**Task to carry out:** A faithful copy of the entries is needed, one that leaves out the pictures.

Stored data entries:
* * *

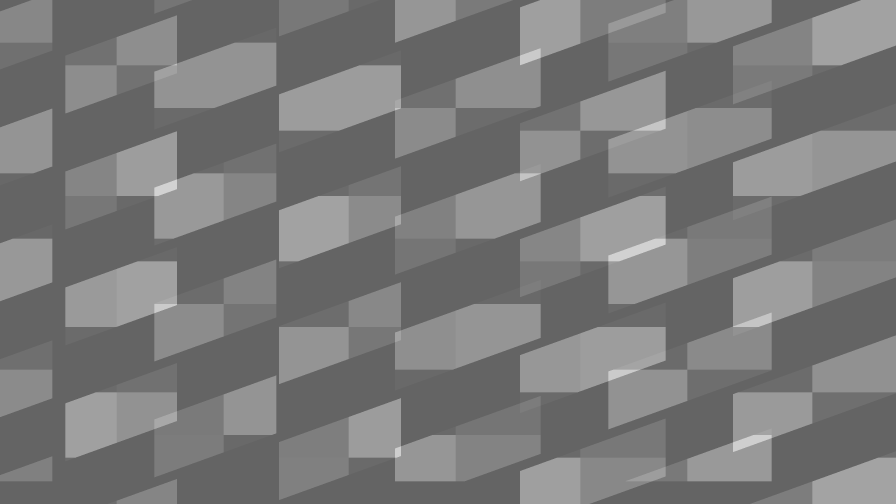
Give the GLSL for this pattern, as a WebGL 1 fragment shader.

```glsl
precision highp float;
// Slanted grey bars cut into upright columns and broken into flat-shaded cells.
// A cell takes its shade from how near its centre lies to the middle of a bar.
// A dimmer, shifted copy of the sheet is added, so overlaps turn lighter.

uniform vec2 u_resolution;

// Lengths are in canvas heights, measured from the top left.
#define BAR_PERIOD 0.23
#define BAR_SLOPE 0.361
#define BAR_PHASE 0.2146
#define BAR_FILL 0.5
#define COLUMN_PERIOD 0.46
#define COLUMN_SEAM 0.2315
#define ROW_HEIGHT 0.1297
#define COPY_SHIFT vec2(0.2475, 0.045)
#define COPY_GAIN 0.85
#define GROUND 0.392
#define SHADE_VARIATION 0.12
#define SAMPLES 3

float hash(vec2 p) {
    return fract(sin(dot(p, vec2(127.1, 311.7))) * 43758.5453);
}

// Signed distance to the nearest bar centre, in bar periods.
float barOffset(vec2 p) {
    float across = p.y + BAR_SLOPE * p.x - BAR_PHASE;
    return fract(across / BAR_PERIOD + 0.5) - 0.5;
}

// Light added by one sheet of bars.
float sheet(vec2 p) {
    // Column: a vertical seam with a different reach on either side.
    float column = floor((p.x - COLUMN_SEAM) / COLUMN_PERIOD + 0.5);
    float seam = COLUMN_SEAM + column * COLUMN_PERIOD;
    vec4 pick = vec4(equal(vec4(column), vec4(0.0, 1.0, 2.0, 3.0)));
    float leftReach = dot(pick, vec4(0.102, 0.138, 0.120, 0.157));
    float rightReach = dot(pick, vec4(0.120, 0.104, 0.169, 0.167));
    float side = step(seam, p.x);
    float reach = mix(-leftReach, rightReach, side);

    // Cell: one side of the seam, one row high.
    float row = floor(p.y / ROW_HEIGHT);
    vec2 centre = vec2(seam + 0.5 * reach, (row + 0.5) * ROW_HEIGHT);
    float shade = 0.13 + 0.11 * cos(6.28319 * barOffset(centre));
    float id = 2.0 * column + side;
    shade *= 1.0 + SHADE_VARIATION * (hash(vec2(id, row)) - 0.5);

    // Clip to the column, the bar and the lower rim of the sheet.
    float inside = step(abs(p.x - seam), abs(reach));
    inside *= step(abs(barOffset(p)), 0.5 * BAR_FILL);
    inside *= step(p.y, 1.0);
    return shade * inside;
}

void main() {
    float light = 0.0;
    // Average a small grid of samples to smooth every edge.
    for (int j = 0; j < SAMPLES; j++) {
        for (int i = 0; i < SAMPLES; i++) {
            vec2 jitter = (vec2(float(i), float(j)) + 0.5) / float(SAMPLES) - 0.5;
            vec2 p = (gl_FragCoord.xy + jitter) / u_resolution.y;
            p.y = 1.0 - p.y;
            light += sheet(p) + COPY_GAIN * sheet(p + COPY_SHIFT);
        }
    }
    light /= float(SAMPLES * SAMPLES);
    gl_FragColor = vec4(vec3(GROUND + light), 1.0);
}
```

* * *

**Response:**
Give the GLSL for this pattern, as a WebGL 1 fragment shader.

```glsl
precision highp float;
// Slanted grey bars cut into upright columns and broken into flat-shaded cells.
// A cell takes its shade from how near its centre lies to the middle of a bar.
// A dimmer, shifted copy of the sheet is added, so overlaps turn lighter.

uniform vec2 u_resolution;

// Lengths are in canvas heights, measured from the top left.
#define BAR_PERIOD 0.23
#define BAR_SLOPE 0.361
#define BAR_PHASE 0.2146
#define BAR_FILL 0.5
#define COLUMN_PERIOD 0.46
#define COLUMN_SEAM 0.2315
#define ROW_HEIGHT 0.1297
#define COPY_SHIFT vec2(0.2475, 0.045)
#define COPY_GAIN 0.85
#define GROUND 0.392
#define SHADE_VARIATION 0.12
#define SAMPLES 3

float hash(vec2 p) {
    return fract(sin(dot(p, vec2(127.1, 311.7))) * 43758.5453);
}

// Signed distance to the nearest bar centre, in bar periods.
float barOffset(vec2 p) {
    float across = p.y + BAR_SLOPE * p.x - BAR_PHASE;
    return fract(across / BAR_PERIOD + 0.5) - 0.5;
}

// Light added by one sheet of bars.
float sheet(vec2 p) {
    // Column: a vertical seam with a different reach on either side.
    float column = floor((p.x - COLUMN_SEAM) / COLUMN_PERIOD + 0.5);
    float seam = COLUMN_SEAM + column * COLUMN_PERIOD;
    vec4 pick = vec4(equal(vec4(column), vec4(0.0, 1.0, 2.0, 3.0)));
    float leftReach = dot(pick, vec4(0.102, 0.138, 0.120, 0.157));
    float rightReach = dot(pick, vec4(0.120, 0.104, 0.169, 0.167));
    float side = step(seam, p.x);
    float reach = mix(-leftReach, rightReach, side);

    // Cell: one side of the seam, one row high.
    float row = floor(p.y / ROW_HEIGHT);
    vec2 centre = vec2(seam + 0.5 * reach, (row + 0.5) * ROW_HEIGHT);
    float shade = 0.13 + 0.11 * cos(6.28319 * barOffset(centre));
    float id = 2.0 * column + side;
    shade *= 1.0 + SHADE_VARIATION * (hash(vec2(id, row)) - 0.5);

    // Clip to the column, the bar and the lower rim of the sheet.
    float inside = step(abs(p.x - seam), abs(reach));
    inside *= step(abs(barOffset(p)), 0.5 * BAR_FILL);
    inside *= step(p.y, 1.0);
    return shade * inside;
}

void main() {
    float light = 0.0;
    // Average a small grid of samples to smooth every edge.
    for (int j = 0; j < SAMPLES; j++) {
        for (int i = 0; i < SAMPLES; i++) {
            vec2 jitter = (vec2(float(i), float(j)) + 0.5) / float(SAMPLES) - 0.5;
            vec2 p = (gl_FragCoord.xy + jitter) / u_resolution.y;
            p.y = 1.0 - p.y;
            light += sheet(p) + COPY_GAIN * sheet(p + COPY_SHIFT);
        }
    }
    light /= float(SAMPLES * SAMPLES);
    gl_FragColor = vec4(vec3(GROUND + light), 1.0);
}
```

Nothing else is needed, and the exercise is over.